Inevitably, if a company hasn’t been investing in a service as much as it should, the quality of care will be affected.
Published statistics, reported here for the first time, show almost half of MiHomecare branches assessed in the past two years have been found unsatisfactory by the Care Quality Commission.
Out of 28 MiHomecare branches assessed since April 2015 by the Care Quality Commission, 11 have been rated as requiring improvement, with the Poole and Wiltshire branches rated inadequate and placed in special measures.
Some of these branches — branded not “sustainable” in the accounts — have since been closed to cut costs. According to a Mitie spokesperson, recent, as yet unpublished, inspections have rated two thirds of the remaining 23 as good, with none now inadequate.
It remains hard to reconcile Mitie’s £57m payout to shareholders over the last year with the CQC’s inspection of the Wiltshire branch in June, which identified shortages in staff numbers and training, medicines not being “managed safely” and “little evidence that staff received support when requested”.
None of this is unique to MiHomecare.

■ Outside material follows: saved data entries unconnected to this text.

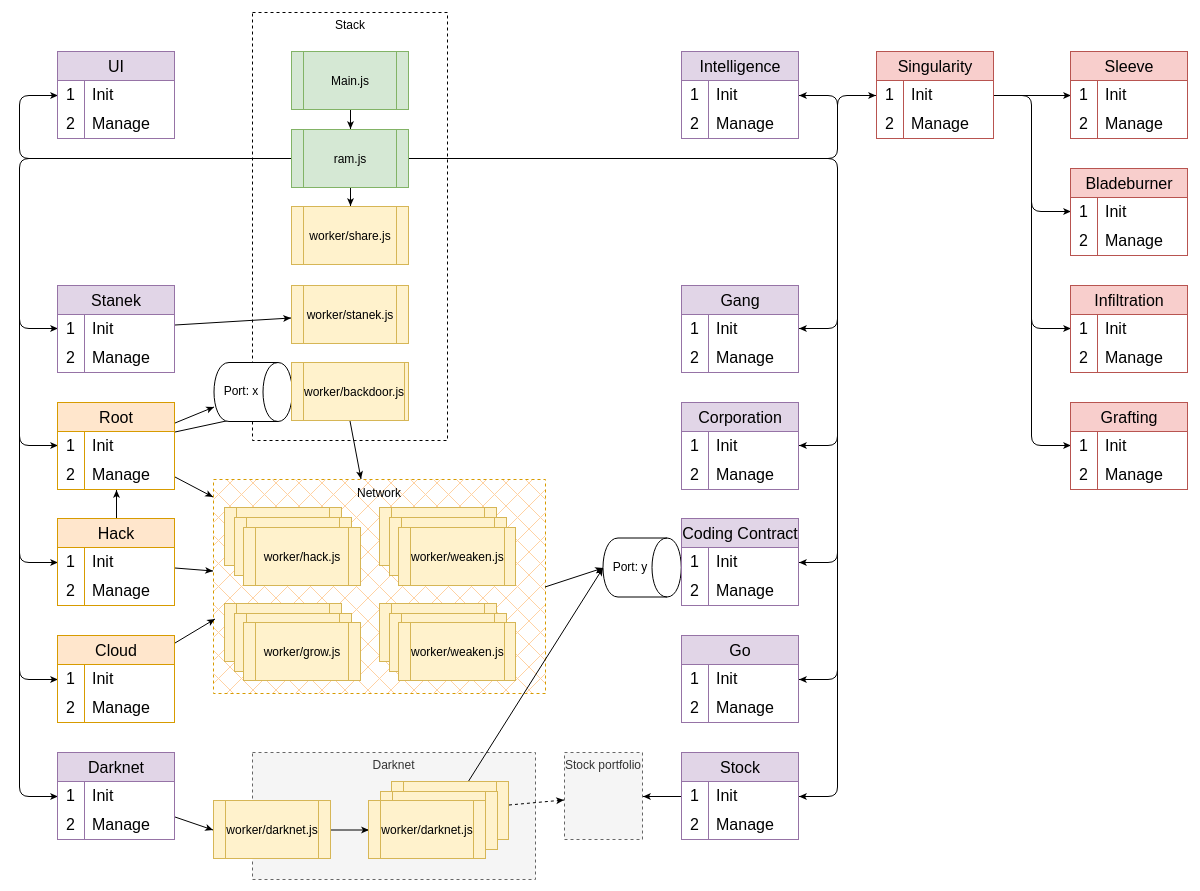
<!DOCTYPE html>
<html lang="en">
<head>
<meta charset="utf-8">
<title>Script architecture</title>
<style>
:root {
  --ink: #000;
  --purple: #e1d5e7; --purple-line: #9673a6;
  --orange: #ffe6cc; --orange-line: #d79b00;
  --red: #f8cecc; --red-line: #b85450;
  --green: #d5e8d4; --green-line: #82b366;
  --yellow: #fff2cc; --yellow-line: #d6b656;
  --grey: #f5f5f5; --grey-line: #666; --grey-ink: #333;
  --hatch: #ffd2a3;
}
* { box-sizing: border-box; margin: 0; padding: 0; }
body { width: 1200px; height: 891px; overflow: hidden; background: #fff; }
.diagram {
  position: relative; width: 1200px; height: 891px; overflow: hidden;
  background: #fff; color: var(--ink);
  font: 12px/14px "Liberation Sans", Arial, sans-serif;
}
.wires { position: absolute; left: 0; top: 0; }
.region-title, .port-label { position: absolute; text-align: center; white-space: nowrap; }
.muted { color: var(--grey-ink); }

.module {
  position: absolute; width: 118px; height: 88px;
  border: 1px solid var(--line); background: #fff;
  display: grid; grid-template-rows: 29px 29px 28px;
  font-size: 16px; line-height: 28px;
}
.module h2 {
  font-size: 16px; font-weight: 400; line-height: 29px; text-align: center; white-space: nowrap;
  background: var(--fill); border-bottom: 1px solid var(--line);
  display: flex; justify-content: center;
}
.module p { display: grid; grid-template-columns: 27px 1fr; }
.module b { font-weight: 400; padding-left: 8px; border-right: 1px solid var(--line); }
.module span { padding-left: 7px; }
.purple { --fill: var(--purple); --line: var(--purple-line); }
.orange { --fill: var(--orange); --line: var(--orange-line); }
.red { --fill: var(--red); --line: var(--red-line); }

.script {
  position: absolute; width: 118px; height: 59px; padding: 0 11px;
  border: 1px solid var(--line); background: var(--fill); display: flex;
}
.script span {
  flex: 1; display: flex; align-items: center; justify-content: center; white-space: nowrap;
  border: solid var(--line); border-width: 0 1px;
}
.green { --fill: var(--green); --line: var(--green-line); }
.yellow { --fill: var(--yellow); --line: var(--yellow-line); }
</style>
</head>
<body>
<main class="diagram">

<svg class="wires" width="1200" height="891" viewBox="0 0 1200 891" aria-hidden="true">
  <defs>
    <marker id="arrow" markerUnits="userSpaceOnUse" markerWidth="10" markerHeight="8" refX="9" refY="4" orient="auto">
      <path d="M9 4L1 0.5L3 4L1 7.5Z"/>
    </marker>
    <pattern id="crosshatch" width="23" height="23" patternUnits="userSpaceOnUse">
      <path d="M-1 -1L24 24M24 -1L-1 24" stroke="var(--hatch)" fill="none"/>
    </pattern>
    <g id="cylinder" fill="#fff" stroke="var(--ink)">
      <path d="M15 0H64C83 0 83 59 64 59H15C-5 59 -5 0 15 0Z"/>
      <path d="M64 0C44 0 44 59 64 59" fill="none"/>
    </g>
  </defs>

  <g class="regions" stroke-dasharray="3 3">
    <rect x="252.5" y="12.5" width="195" height="428" fill="none" stroke="var(--ink)"/>
    <rect x="213.5" y="479.5" width="332" height="214" fill="url(#crosshatch)" stroke="var(--orange-line)"/>
    <rect x="252.5" y="752.5" width="283" height="127" fill="var(--grey)" stroke="var(--grey-line)"/>
    <rect x="564.5" y="752.5" width="78" height="87" fill="var(--grey)" stroke="var(--grey-line)"/>
  </g>

  <g class="links" fill="none" stroke="var(--ink)" marker-end="url(#arrow)">
    <g class="left-bus">
      <path marker-end="url(#arrow)" d="M292 158.5H29Q19.5 158.5 19.5 149V105Q19.5 95.5 29 95.5H58"/>
      <path marker-end="url(#arrow)" d="M29 158.5Q19.5 158.5 19.5 168V319Q19.5 328.5 29 328.5H58"/>
      <path marker-end="url(#arrow)" d="M19.5 319V436Q19.5 445.5 29 445.5H58"/>
      <path marker-end="url(#arrow)" d="M19.5 436V553Q19.5 562.5 29 562.5H58"/>
      <path marker-end="url(#arrow)" d="M19.5 553V670Q19.5 679.5 29 679.5H58"/>
      <path marker-end="url(#arrow)" d="M19.5 670V787Q19.5 796.5 29 796.5H58"/>
    </g>
    <g class="right-bus">
      <path marker-end="url(#arrow)" d="M409 158.5H828Q837.5 158.5 837.5 149V105Q837.5 95.5 828 95.5H799"/>
      <path marker-end="url(#arrow)" d="M837.5 105Q837.5 95.5 847 95.5H876"/>
      <path marker-end="url(#arrow)" d="M828 158.5Q837.5 158.5 837.5 168V319Q837.5 328.5 828 328.5H799"/>
      <path marker-end="url(#arrow)" d="M837.5 319V436Q837.5 445.5 828 445.5H799"/>
      <path marker-end="url(#arrow)" d="M837.5 436V553Q837.5 562.5 828 562.5H799"/>
      <path marker-end="url(#arrow)" d="M837.5 553V670Q837.5 679.5 828 679.5H799"/>
      <path marker-end="url(#arrow)" d="M837.5 670V787Q837.5 796.5 828 796.5H799"/>
    </g>
    <g class="singularity-bus">
      <path marker-end="url(#arrow)" d="M993 95.5H1071"/>
      <path marker-end="url(#arrow)" d="M1022 95.5Q1031.5 95.5 1031.5 105V202Q1031.5 211.5 1041 211.5H1071"/>
      <path marker-end="url(#arrow)" d="M1031.5 202V319Q1031.5 328.5 1041 328.5H1071"/>
      <path marker-end="url(#arrow)" d="M1031.5 319V436Q1031.5 445.5 1041 445.5H1071"/>
    </g>
    <g class="calls">
      <path marker-end="url(#arrow)" d="M350.5 109V129"/>
      <path marker-end="url(#arrow)" d="M350.5 187V206"/>
      <path marker-end="url(#arrow)" d="M175 325L291 318"/>
      <path marker-end="url(#arrow)" d="M175 423L214 407"/>
      <path marker-end="none" d="M175 432L240 418"/>
      <path marker-end="url(#arrow)" d="M350 421L361 479"/>
      <path marker-end="url(#arrow)" d="M175 477L213 497"/>
      <path marker-end="url(#arrow)" d="M116.5 519V490"/>
      <path marker-end="url(#arrow)" d="M175 568L213 571"/>
      <path marker-end="url(#arrow)" d="M175 643L215 619"/>
      <path marker-end="url(#arrow)" d="M175 817L213 830"/>
      <path marker-end="url(#arrow)" d="M331 830H369"/>
      <path marker-end="url(#arrow)" d="M545 587L603 568"/>
      <path marker-end="url(#arrow)" d="M468 782L603 568"/>
      <path marker-end="url(#arrow)" d="M509 805L564 800" stroke-dasharray="3 3"/>
      <path marker-end="url(#arrow)" d="M681 796.5H643"/>
    </g>
  </g>

  <g class="ports">
    <use href="#cylinder" x="214" y="362.5"/>
    <use href="#cylinder" x="603" y="538"/>
  </g>
</svg>

<h3 class="region-title" style="left:253px;top:18px;width:194px;font:inherit">Stack</h3>
<h3 class="region-title" style="left:213px;top:486px;width:332px;font:inherit">Network</h3>
<h3 class="region-title muted" style="left:252px;top:758px;width:283px;font:inherit">Darknet</h3>
<h3 class="region-title muted" style="left:560px;top:758px;width:86px;font:inherit">Stock portfolio</h3>
<p class="port-label" style="left:214px;top:384px;width:54px">Port: x</p>
<p class="port-label" style="left:603px;top:560px;width:54px">Port: y</p>

<!-- Left modules -->
<section class="module purple" style="left:57px;top:51px"><h2>UI</h2><p><b>1</b><span>Init</span></p><p><b>2</b><span>Manage</span></p></section>
<section class="module purple" style="left:57px;top:285px"><h2>Stanek</h2><p><b>1</b><span>Init</span></p><p><b>2</b><span>Manage</span></p></section>
<section class="module orange" style="left:57px;top:402px"><h2>Root</h2><p><b>1</b><span>Init</span></p><p><b>2</b><span>Manage</span></p></section>
<section class="module orange" style="left:57px;top:518px"><h2>Hack</h2><p><b>1</b><span>Init</span></p><p><b>2</b><span>Manage</span></p></section>
<section class="module orange" style="left:57px;top:635px"><h2>Cloud</h2><p><b>1</b><span>Init</span></p><p><b>2</b><span>Manage</span></p></section>
<section class="module purple" style="left:57px;top:752px"><h2>Darknet</h2><p><b>1</b><span>Init</span></p><p><b>2</b><span>Manage</span></p></section>

<!-- Right modules -->
<section class="module purple" style="left:681px;top:51px"><h2>Intelligence</h2><p><b>1</b><span>Init</span></p><p><b>2</b><span>Manage</span></p></section>
<section class="module purple" style="left:681px;top:285px"><h2>Gang</h2><p><b>1</b><span>Init</span></p><p><b>2</b><span>Manage</span></p></section>
<section class="module purple" style="left:681px;top:402px"><h2>Corporation</h2><p><b>1</b><span>Init</span></p><p><b>2</b><span>Manage</span></p></section>
<section class="module purple" style="left:681px;top:518px"><h2>Coding Contract</h2><p><b>1</b><span>Init</span></p><p><b>2</b><span>Manage</span></p></section>
<section class="module purple" style="left:681px;top:635px"><h2>Go</h2><p><b>1</b><span>Init</span></p><p><b>2</b><span>Manage</span></p></section>
<section class="module purple" style="left:681px;top:752px"><h2>Stock</h2><p><b>1</b><span>Init</span></p><p><b>2</b><span>Manage</span></p></section>

<!-- Singularity modules -->
<section class="module red" style="left:876px;top:51px"><h2>Singularity</h2><p><b>1</b><span>Init</span></p><p><b>2</b><span>Manage</span></p></section>
<section class="module red" style="left:1070px;top:51px"><h2>Sleeve</h2><p><b>1</b><span>Init</span></p><p><b>2</b><span>Manage</span></p></section>
<section class="module red" style="left:1070px;top:168px"><h2>Bladeburner</h2><p><b>1</b><span>Init</span></p><p><b>2</b><span>Manage</span></p></section>
<section class="module red" style="left:1070px;top:285px"><h2>Infiltration</h2><p><b>1</b><span>Init</span></p><p><b>2</b><span>Manage</span></p></section>
<section class="module red" style="left:1070px;top:402px"><h2>Grafting</h2><p><b>1</b><span>Init</span></p><p><b>2</b><span>Manage</span></p></section>

<!-- Stack scripts -->
<div class="script green" style="left:291px;top:51px"><span>Main.js</span></div>
<div class="script green" style="left:291px;top:129px"><span>ram.js</span></div>
<div class="script yellow" style="left:291px;top:206px"><span>worker/share.js</span></div>
<div class="script yellow" style="left:291px;top:285px"><span>worker/stanek.js</span></div>
<div class="script yellow" style="left:291px;top:362px"><span>worker/backdoor.js</span></div>

<!-- Network scripts -->
<div class="script yellow" style="left:224px;top:507px"><span></span></div>
<div class="script yellow" style="left:234px;top:517px"><span></span></div>
<div class="script yellow" style="left:243px;top:527px"><span>worker/hack.js</span></div>
<div class="script yellow" style="left:379px;top:507px"><span></span></div>
<div class="script yellow" style="left:389px;top:517px"><span></span></div>
<div class="script yellow" style="left:398px;top:527px"><span>worker/weaken.js</span></div>
<div class="script yellow" style="left:224px;top:603px"><span></span></div>
<div class="script yellow" style="left:234px;top:613px"><span></span></div>
<div class="script yellow" style="left:243px;top:622px"><span>worker/grow.js</span></div>
<div class="script yellow" style="left:379px;top:603px"><span></span></div>
<div class="script yellow" style="left:389px;top:613px"><span></span></div>
<div class="script yellow" style="left:398px;top:622px"><span>worker/weaken.js</span></div>

<!-- Darknet scripts -->
<div class="script yellow" style="left:213px;top:800px"><span>worker/darknet.js</span></div>
<div class="script yellow" style="left:391px;top:781px"><span></span></div>
<div class="script yellow" style="left:380px;top:791px"><span></span></div>
<div class="script yellow" style="left:368px;top:800px"><span>worker/darknet.js</span></div>

</main>
</body>
</html>
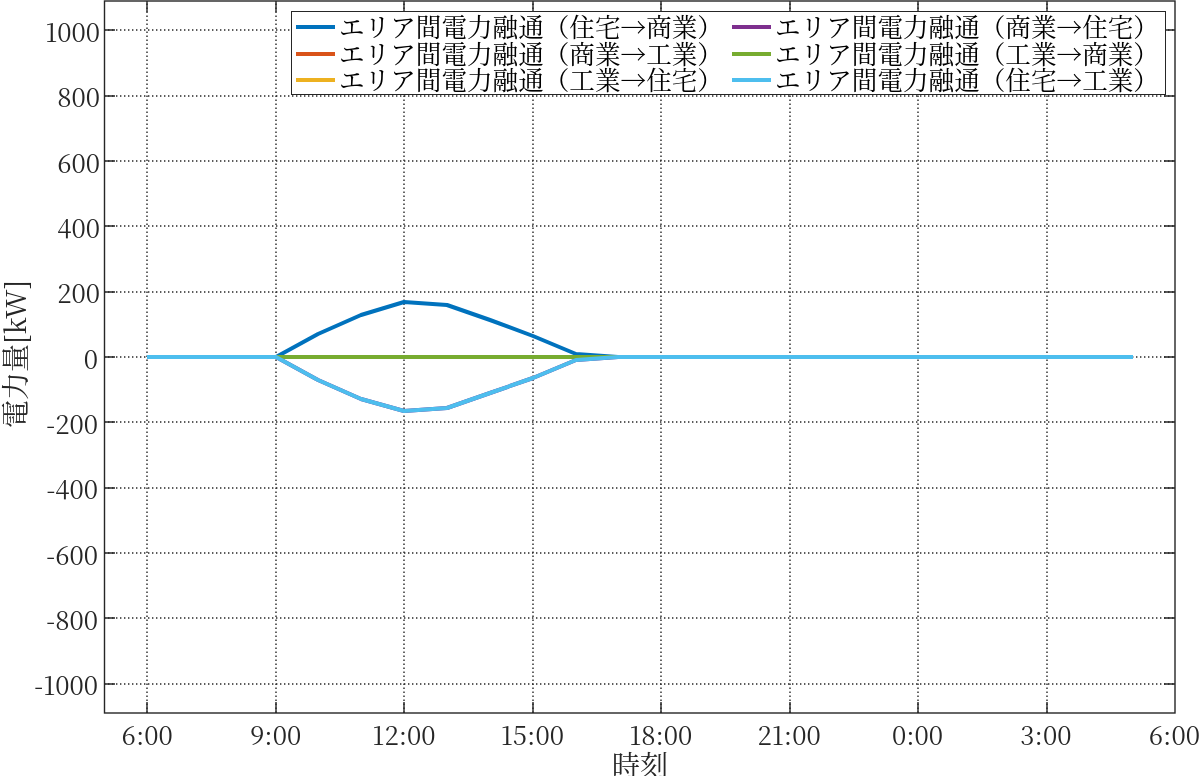
<!DOCTYPE html>
<html lang="ja">
<head>
<meta charset="utf-8">
<title>エリア間電力融通</title>
<style>
:root {
  --paper: #ffffff;
  --ink: #262626;
  --legend-ink: #000000;
  --home-shop: #0072bd;
  --shop-factory: #d95319;
  --factory-home: #edb120;
  --shop-home: #7e2f8e;
  --factory-shop: #77ac30;
  --home-factory: #4dbeee;
}
* { box-sizing: border-box; margin: 0; padding: 0; }
html, body { width: 1200px; height: 776px; overflow: hidden; background: var(--paper); }
.chart {
  position: relative; width: 1200px; height: 776px; overflow: hidden;
  color: var(--ink);
  font: 25.6px/1 "Noto Serif CJK JP", "Noto Serif", serif;
  white-space: nowrap;
}
.plot { position: absolute; left: 0; top: 0; display: block; }
.plot path, .plot polyline, .plot rect { fill: none; }
.grid { stroke: var(--ink); stroke-width: 1.4; stroke-dasharray: 1.4 2.6; }
.ticks, .frame { stroke: var(--ink); stroke-width: 1.4; }
.series { stroke-width: 4; stroke-linejoin: round; }

.y-ticks {
  position: absolute; left: 0; top: -1px; width: 98px; height: 719px;
  display: flex; flex-direction: column; list-style: none;
}
.y-ticks li { flex: 1; display: flex; align-items: center; justify-content: flex-end; }
.y-ticks .positive { margin-right: -2px; }
.x-ticks {
  position: absolute; left: 83px; top: 722px; height: 26px;
  display: grid; grid-template-columns: repeat(9, 128.4px); list-style: none;
}
.x-ticks li { display: flex; align-items: center; justify-content: center; }
.axis-title { position: absolute; font-size: 28px; line-height: 28px; font-weight: 400; }
.x-title { left: 540px; width: 200px; top: 750px; text-align: center; }
.y-title {
  left: -86px; top: 340px; width: 200px; text-align: center;
  transform: rotate(-90deg);
}
.legend {
  position: absolute; left: 291px; top: 11px; width: 875px; height: 84px;
  padding: 2px 0 2px 4px;
  border: 1.4px solid var(--ink); background: var(--paper); color: var(--legend-ink);
  display: grid; grid-auto-flow: column;
  grid-template-rows: repeat(3, 26.4px); grid-template-columns: 436px 1fr;
  list-style: none;
}
.legend li { display: flex; align-items: center; gap: 4px; }
.legend li::before { content: ""; flex: none; width: 39px; height: 4px; background: var(--key); }
</style>
</head>
<body>
<main class="chart">
  <svg class="plot" width="1200" height="776" viewBox="0 0 1200 776" aria-hidden="true">
    <path class="grid" d="M147 713V1M276 713V1M404 713V1M533 713V1M661 713V1M790 713V1M918 713V1M1047 713V1"/>
    <path class="grid" d="M104 30H1175M104 96H1175M104 161H1175M104 226H1175M104 292H1175M104 357H1175M104 422H1175M104 488H1175M104 553H1175M104 618H1175M104 684H1175"/>
    <rect class="frame" x="104.5" y="1" width="1070.5" height="712"/>
    <g class="ticks">
      <g id="y-marks">
        <path d="M104 30h11M104 96h11M104 161h11M104 226h11M104 292h11M104 357h11M104 422h11M104 488h11M104 553h11M104 618h11M104 684h11"/>
      </g>
      <use href="#y-marks" x="1060"/>
      <path id="x-marks" d="M147 713v-11M276 713v-11M404 713v-11M533 713v-11M661 713v-11M790 713v-11M918 713v-11M1047 713v-11"/>
      <use href="#x-marks" y="-701"/>
    </g>
    <g class="series">
      <polyline stroke="var(--home-shop)" points="147,357 276,357 318,334 361,315 404,302 447,305 490,320 533,336 576,354 618,357 1133,357"/>
      <path stroke="var(--shop-factory)" d="M147 357H1133"/>
      <path stroke="var(--factory-home)" d="M147 357H1133"/>
      <polyline stroke="var(--shop-home)" points="147,357 276,357 318,380 361,399 404,411 447,408 490,393 533,378 576,360 618,357 1133,357"/>
      <path stroke="var(--factory-shop)" d="M147 357H1133"/>
      <polyline stroke="var(--home-factory)" points="147,357 276,357 318,380 361,399 404,411 447,408 490,393 533,378 576,360 618,357 1133,357"/>
    </g>
  </svg>

  <ul class="y-ticks">
    <li class="positive">1000</li><li class="positive">800</li><li class="positive">600</li>
    <li class="positive">400</li><li class="positive">200</li><li>0</li>
    <li>-200</li><li>-400</li><li>-600</li><li>-800</li><li>-1000</li>
  </ul>
  <ul class="x-ticks">
    <li>6:00</li><li>9:00</li><li>12:00</li><li>15:00</li><li>18:00</li>
    <li>21:00</li><li>0:00</li><li>3:00</li><li>6:00</li>
  </ul>
  <p class="axis-title x-title">時刻</p>
  <p class="axis-title y-title">電力量[kW]</p>

  <ul class="legend">
    <li style="--key: var(--home-shop)">エリア間電力融通（住宅→商業）</li>
    <li style="--key: var(--shop-factory)">エリア間電力融通（商業→工業）</li>
    <li style="--key: var(--factory-home)">エリア間電力融通（工業→住宅）</li>
    <li style="--key: var(--shop-home)">エリア間電力融通（商業→住宅）</li>
    <li style="--key: var(--factory-shop)">エリア間電力融通（工業→商業）</li>
    <li style="--key: var(--home-factory)">エリア間電力融通（住宅→工業）</li>
  </ul>
</main>
</body>
</html>
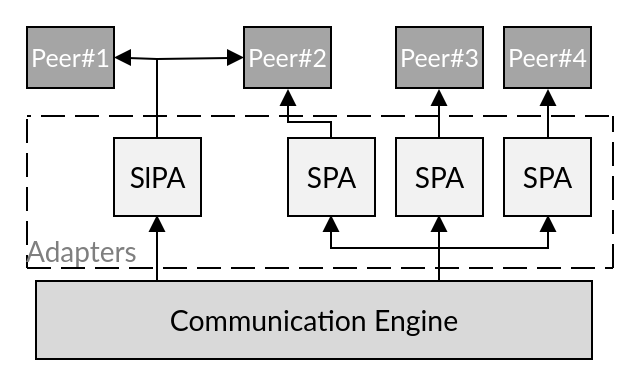
<!DOCTYPE html>
<html lang="en">
<head>
<meta charset="utf-8">
<title>Communication Engine adapters</title>
<style>
:root {
  --paper: #ffffff;
  --ink: #000000;
  --peer: #a5a5a5;
  --adapter: #f2f2f2;
  --engine: #d9d9d9;
  --muted: #7f7f7f;
}
* { box-sizing: border-box; }
html, body { margin: 0; overflow: hidden; background: var(--paper); }
.diagram {
  position: relative;
  width: 640px;
  height: 386px;
  overflow: hidden;
  background: var(--paper);
  color: var(--ink);
  font: 28px/1 Lato, Carlito, sans-serif;
  white-space: nowrap;
}
.connectors { position: absolute; inset: 0; }
.wire { fill: none; stroke: var(--ink); stroke-width: 2; }
.boundary { fill: none; stroke: var(--ink); stroke-width: 2; stroke-dasharray: 24 10; }
.node {
  position: absolute;
  left: var(--x);
  display: flex;
  align-items: center;
  justify-content: center;
  width: 89px;
  border: 2px solid var(--ink);
}
.peer { top: 26px; height: 63px; background: var(--peer); color: var(--paper); font-size: 25px; }
.adapter { top: 137px; height: 80px; background: var(--adapter); }
.engine { --x: 35px; top: 280px; width: 558px; height: 80px; background: var(--engine); font-size: 28.4px; }
.group-label { position: absolute; left: 26px; top: 237px; color: var(--muted); }
</style>
</head>
<body>
<main class="diagram">
  <svg class="connectors" width="640" height="386" viewBox="0 0 640 386" aria-hidden="true">
    <defs>
      <path id="arrowhead" d="M0 0L8.5 17H-8.5Z"/>
    </defs>
    <g class="boundary">
      <path d="M613 116H27" stroke-dashoffset="-4"/>
      <path d="M27 119V268"/>
      <path d="M27 268H613"/>
      <path d="M613 268V116"/>
    </g>
    <g class="wire">
      <path d="M157 137V59"/>
      <path d="M128 58L157 59L230 58"/>
      <path d="M331 137V122H288V104"/>
      <path d="M439 137V104"/>
      <path d="M548 137V104"/>
      <path d="M157 281V230"/>
      <path d="M439 281V230"/>
      <path d="M331 230V248H548V230"/>
    </g>
    <use href="#arrowhead" transform="translate(114 57.5) rotate(-90)"/>
    <use href="#arrowhead" transform="translate(244 57.5) rotate(90)"/>
    <use href="#arrowhead" x="288" y="89"/>
    <use href="#arrowhead" x="439" y="89"/>
    <use href="#arrowhead" x="548" y="89"/>
    <use href="#arrowhead" x="157" y="215"/>
    <use href="#arrowhead" x="331" y="215"/>
    <use href="#arrowhead" x="439" y="215"/>
    <use href="#arrowhead" x="548" y="215"/>
  </svg>

  <div class="node peer" style="--x:26px">Peer#1</div>
  <div class="node peer" style="--x:243px">Peer#2</div>
  <div class="node peer" style="--x:395px">Peer#3</div>
  <div class="node peer" style="--x:503px">Peer#4</div>

  <div class="node adapter" style="--x:113px">SlPA</div>
  <div class="node adapter" style="--x:287px">SPA</div>
  <div class="node adapter" style="--x:395px">SPA</div>
  <div class="node adapter" style="--x:503px">SPA</div>
  <div class="group-label">Adapters</div>

  <div class="node engine">Communication Engine</div>
</main>
</body>
</html>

Another major company, Sevacare, is being taken to court for failing to pay its workers minimum wage — while paying its boss £2.4m in 2014.
The recent experience of MiHomecare workers shows that, with little regulation or collective organising, getting a fair deal out for home care will continue to be a struggle.
In March 2016, when Corporate Watch sent Mitie’s press office questions about payments to care workers, we received a reply from Schillings, the heavyweight libel lawyers, insisting that we either drop our story or give prominence to the following statement:
“MiHomecare prides itself on providing the highest standards of care and we are absolutely committed to paying our people correctly for their work. Whenever we receive payroll queries we review them and resolve them as soon as possible. HMRC is totally satisfied with our approach.”
All care workers’ names have been changed.
First published by Shine A Light at openDemocracy: